Located in Cass County, in Southwestern Michigan, Dowagiac is a close-knit community that prides itself on the quality of life it provides residents, while preserving its long and storied past.
Derived from the Potawatomi word for “fishing water,” Dowagiac was originally settled by the Potawatomi, Chippewa and Ottawa tribes. However, in 1821, the tribes ceded the land which today makes up Cass County, and settlers followed shortly. The land for Dowagiac was first platted in 1848, and the Michigan Central railroad laid track in the town, turning it into a wheat shipping station. The station grew so large that on wheat day, farmers would line up for blocks to unload their grain. Dowagiac was incorporated into a village in 1863, and fourteen years later, in 1877, it was incorporated as a city.
Dowagiac is served by the Dowagiac Union School District, which consists of six schools: four elementary, one middle school, and Dowagiac Union High School.

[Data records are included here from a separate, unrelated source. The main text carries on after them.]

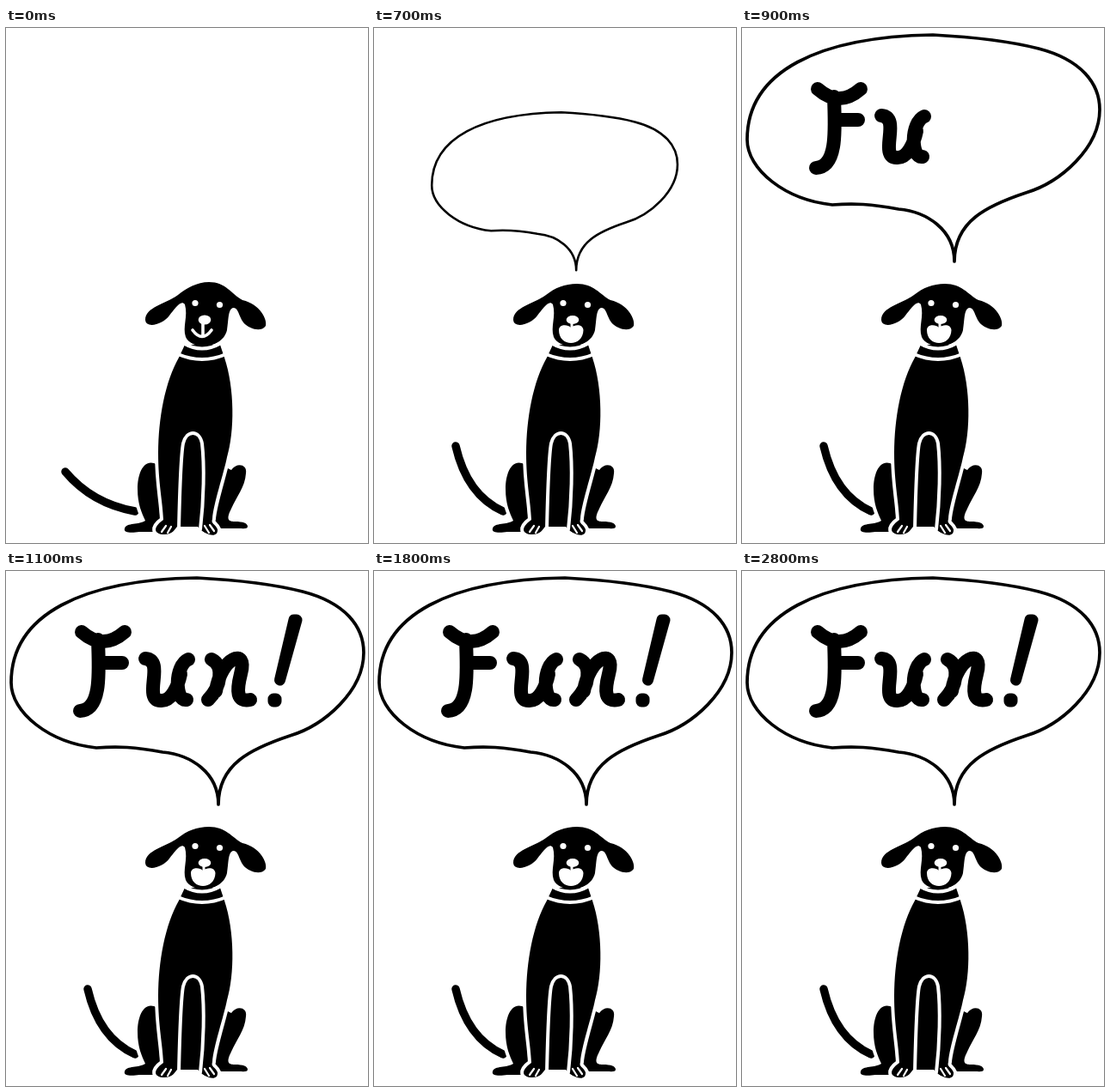
Animation of 421x600 px, one loop 3.3 s. Source, as an HTML page with a canvas:

```html
<!DOCTYPE html>
<html lang="en">
<head>
<meta charset="utf-8">
<title>Fun!</title>
<style>
  html, body { margin: 0; width: 100%; height: 100%; overflow: hidden; background: #fff; }
  canvas { display: block; }
</style>
</head>
<body>
<canvas id="stage" width="421" height="600" role="img" aria-label="A dog says Fun!"></canvas>
<script>
const LOOP = 3300;
const BLACK = '#000', WHITE = '#fff';
const ctx = document.getElementById('stage').getContext('2d');

function fill(path, color = BLACK) {
  ctx.fillStyle = color;
  ctx.fill(new Path2D(path));
}

function stroke(path, width, color = BLACK) {
  ctx.strokeStyle = color;
  ctx.lineWidth = width;
  ctx.stroke(new Path2D(path));
}

function oval(x, y, rx, ry = rx) {
  ctx.fillStyle = WHITE;
  ctx.beginPath();
  ctx.ellipse(x, y, rx, ry, 0, 0, 2 * Math.PI);
  ctx.fill();
}

// Black shape with a white rim that cuts into whatever lies behind it.
function cutout(path) {
  stroke(path, 8, WHITE);
  fill(path);
}

const haunches = [
  'M176 509C161 500 153 518 153 537C153 555 158 565 162 574C155 579 140 576 138 583C136 589 148 588 155 587H180Z',
  'M262 515C268 506 281 508 279 519C278 535 268 546 262 560C256 572 258 575 266 575' +
    'C276 575 281 577 281 581C281 584 275 583 270 583H240V540L252 510Z'
];

const body = 'M208 369L201 384C185 412 177 455 177 495C177 530 182 550 183 573' +
  'C170 582 172 590 184 590C194 590 196 584 199 581H223C230 590 247 596 246 584' +
  'C243 577 238 578 240 572C241 555 253 520 257 500C266 470 266 420 254 384L249 369Z';

const arch = 'M201 584C202 540 203 500 206 484C210 468 225 468 228 484C231 510 230 550 226 584';
const toes = 'M186 580L181 587M192 581L188 588M231 580L236 588M237 579L242 586';
const collar = 'M206 367Q228 380 250 367M200 380Q228 392 256 380';
const smile = 'M217 352Q228 367 239 352M229 344V358';
const grin = 'M229 349C225 345 215 345 215 352C215 372 243 372 243.5 352C243 345 234 345 229 349Z';

const head = top => `M236 ${top}C256 ${top} 262 310 275 317C296 322 304 340 302 347` +
  'C298 354 284 352 276 343C270 334 270 325 264 326C258 328 259 340 257 352' +
  'C252 374 216 376 209 360C205 348 212 336 208 322C203 316 196 328 190 335' +
  `C183 345 163 351 162 340C162 325 185 322 200 311C210 303 222 ${top} 236 ${top}Z`;

const bubble = 'M247 272C247 235 215 214 182 211C150 205 130 204 105 206C50 200 6 165 6 130' +
  'C6 50 90 10 222 8C260 10 310 15 345 24C395 37 416 65 416 95' +
  'C416 140 370 180 330 192C285 207 247 225 247 272';

const letters = [
  'M88 71Q113 93 138 71M107 80C108 115 112 162 86 163M108 107H135',
  'M162 102C186 104 158 150 180 151C192 152 200 135 203 120M212 103C196 110 196 152 210 150',
  'M235 150C250 135 254 110 239 103M244 140C250 100 282 88 273 120C268 140 268 153 284 150',
  'M335 57L338 57L318.5 127ZM311 149h3v3h-3Z'
];

function drawTail(lift) {
  const tip = `${69 + 13 * lift} ${517 - 15 * lift}`;
  const bend = `${100 + 4 * lift} ${554 - 5 * lift}`;
  stroke(`M${tip}Q${bend} 150 563`, 9.5);
}

function drawDog(lift, talking) {
  drawTail(lift);
  haunches.forEach(cutout);
  cutout(body);
  stroke(arch, 4, WHITE);
  stroke(toes, 2.2, WHITE);
  fill(head(talking ? 298 : 296));
  stroke(collar, 4, WHITE);
  oval(220, 320.5, 3.6);
  oval(248.5, 322.5, 3.6);
  oval(231, 340, 7.3, talking ? 5 : 5.5);
  if (talking) {
    stroke('M230 342V349', 3, WHITE);
    fill(grin, WHITE);
  } else {
    stroke(smile, 3.6, WHITE);
  }
}

// The bubble grows in three steps out of the dog's mouth.
function drawBubble(step) {
  const rest = 1 - Math.min(1, 0.39 + 0.307 * step);
  ctx.save();
  ctx.translate(208 * rest, 306 * rest);
  ctx.scale(1 - rest, 1 - rest);
  stroke(bubble, 3.7);
  ctx.restore();
}

function tailLift(t) {
  if (t < 600) return 0;
  if (t < 700) return 1;
  if (t < 1300) return 2;
  return 1 + Math.floor((t - 1300) / 500) % 2;
}

function drawWord(count, hop) {
  ctx.save();
  ctx.translate(0, hop);
  letters.slice(0, count).forEach((path, i) => stroke(path, i < 3 ? 16 : 13));
  ctx.restore();
}

function draw(t) {
  ctx.fillStyle = WHITE;
  ctx.fillRect(0, 0, 421, 600);
  ctx.lineCap = ctx.lineJoin = 'round';
  const step = Math.floor((t - 600) / 100);
  drawDog(tailLift(t), step >= 0);
  if (step < 0) return;
  drawBubble(step);
  drawWord(Math.max(0, step - 1), step === 6 ? -9 : 0);
}

const start = performance.now();
function tick() {
  draw((performance.now() - start) % LOOP);
  requestAnimationFrame(tick);
}
tick();
</script>
</body>
</html>
```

M-51 and 62 connect Dowagiac to Niles and Interstate 94, as well as Cassopolis. Amtrak runs daily service between Detroit and Chicago from Dowagiac, and the town has a private airport. Dowagiac has one of the oldest Dial-A-Ride transportation services, the Dowagiac DART, which has been in existence for nearly 40 years. It operates both fixed routes and a Dial-A-Ride service, extending as far as Southwest Michigan College.
Dowagiac is home to the 5-Mile Drive-In Theater, one of the last remaining drive in theaters in the state. Lutz’s Drive-In Restaurant is located next door, and the two make for popular destinations in the summertime. Dowagiac is located in close proximity to the Sister Lakes in Keeler Township, making it a popular spot for visitors with summer homes on the lakes. Caruso’s Candy and Soda Shoppe, a Dowagiac staple since 1922, is located downtown, with a fully functional old fashioned soda fountain, as well as homemade candy.